## TASK TO CARRY OUT
Going through the listing below, work out how many lines include "pixel" and give that number by itself.

[DATA SECTION Boundary: Start]

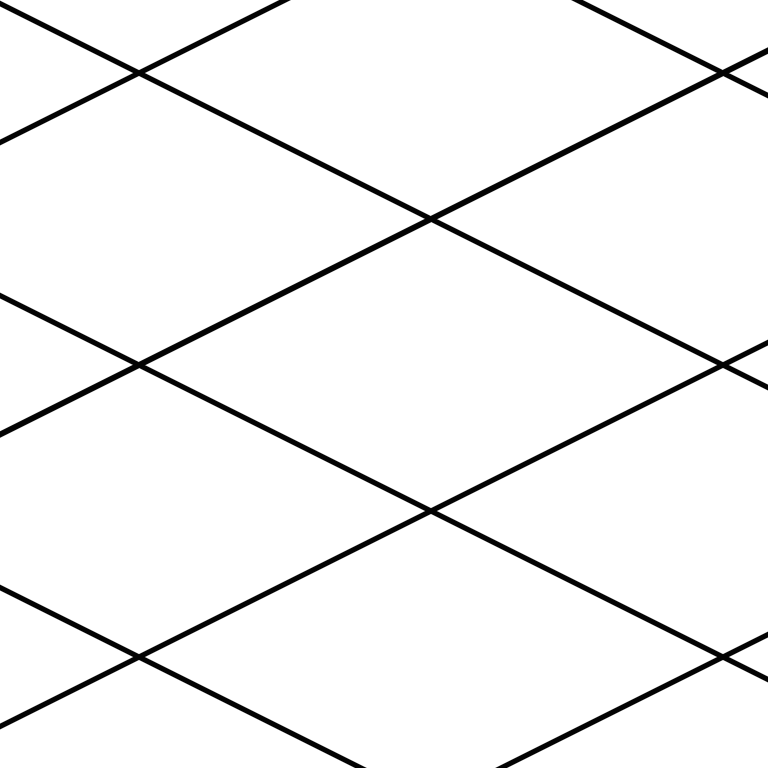
A three.js fragment shader for this pattern:

```glsl
// Lattice of wide rhombi in thin black lines on white.
// Two families of parallel lines, rising and falling at the same slope, are
// repeated by rounding; one rising line is slightly heavier than the rest.

varying vec2 vUv;

const vec3 PAPER = vec3(1.0);
const vec3 INK = vec3(0.01);
const vec2 CROSSING = vec2(0.5612, 0.3346); // one lattice crossing
const float SPACING = 0.3802;               // vertical gap between parallel lines
const float SLOPE = 0.5;                    // rise over run of the lines
const float LINE_WIDTH = 0.0068;
const float HEAVY_WIDTH = 0.0076;
const float HEAVY_INDEX = 1.0;              // rising line drawn heavier

// Coverage of a line, softened over about one pixel
float stroke(float dist, float width, float pixel) {
  float halfWidth = 0.5 * width;
  return 1.0 - smoothstep(halfWidth - 0.7 * pixel, halfWidth + 0.7 * pixel, dist);
}

// Perpendicular distance to the nearest line (x) and the index of that line (y)
vec2 nearestLine(vec2 p, float slope) {
  float height = p.y - slope * p.x;
  float index = floor(height / SPACING + 0.5);
  float dist = abs(height - index * SPACING) / sqrt(1.0 + slope * slope);
  return vec2(dist, index);
}

void main() {
  vec2 p = vUv - CROSSING;
  float pixel = fwidth(vUv.y);

  vec2 rising = nearestLine(p, SLOPE);
  vec2 falling = nearestLine(p, -SLOPE);

  // Select the heavier rising line by its index
  float isHeavy = 1.0 - step(0.5, abs(rising.y - HEAVY_INDEX));
  float risingWidth = mix(LINE_WIDTH, HEAVY_WIDTH, isHeavy);

  float ink = max(stroke(rising.x, risingWidth, pixel),
                  stroke(falling.x, LINE_WIDTH, pixel));
  gl_FragColor = vec4(mix(PAPER, INK, ink), 1.0);
}
```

[DATA SECTION Boundary: End]

## EXERCISE RESPONSE
6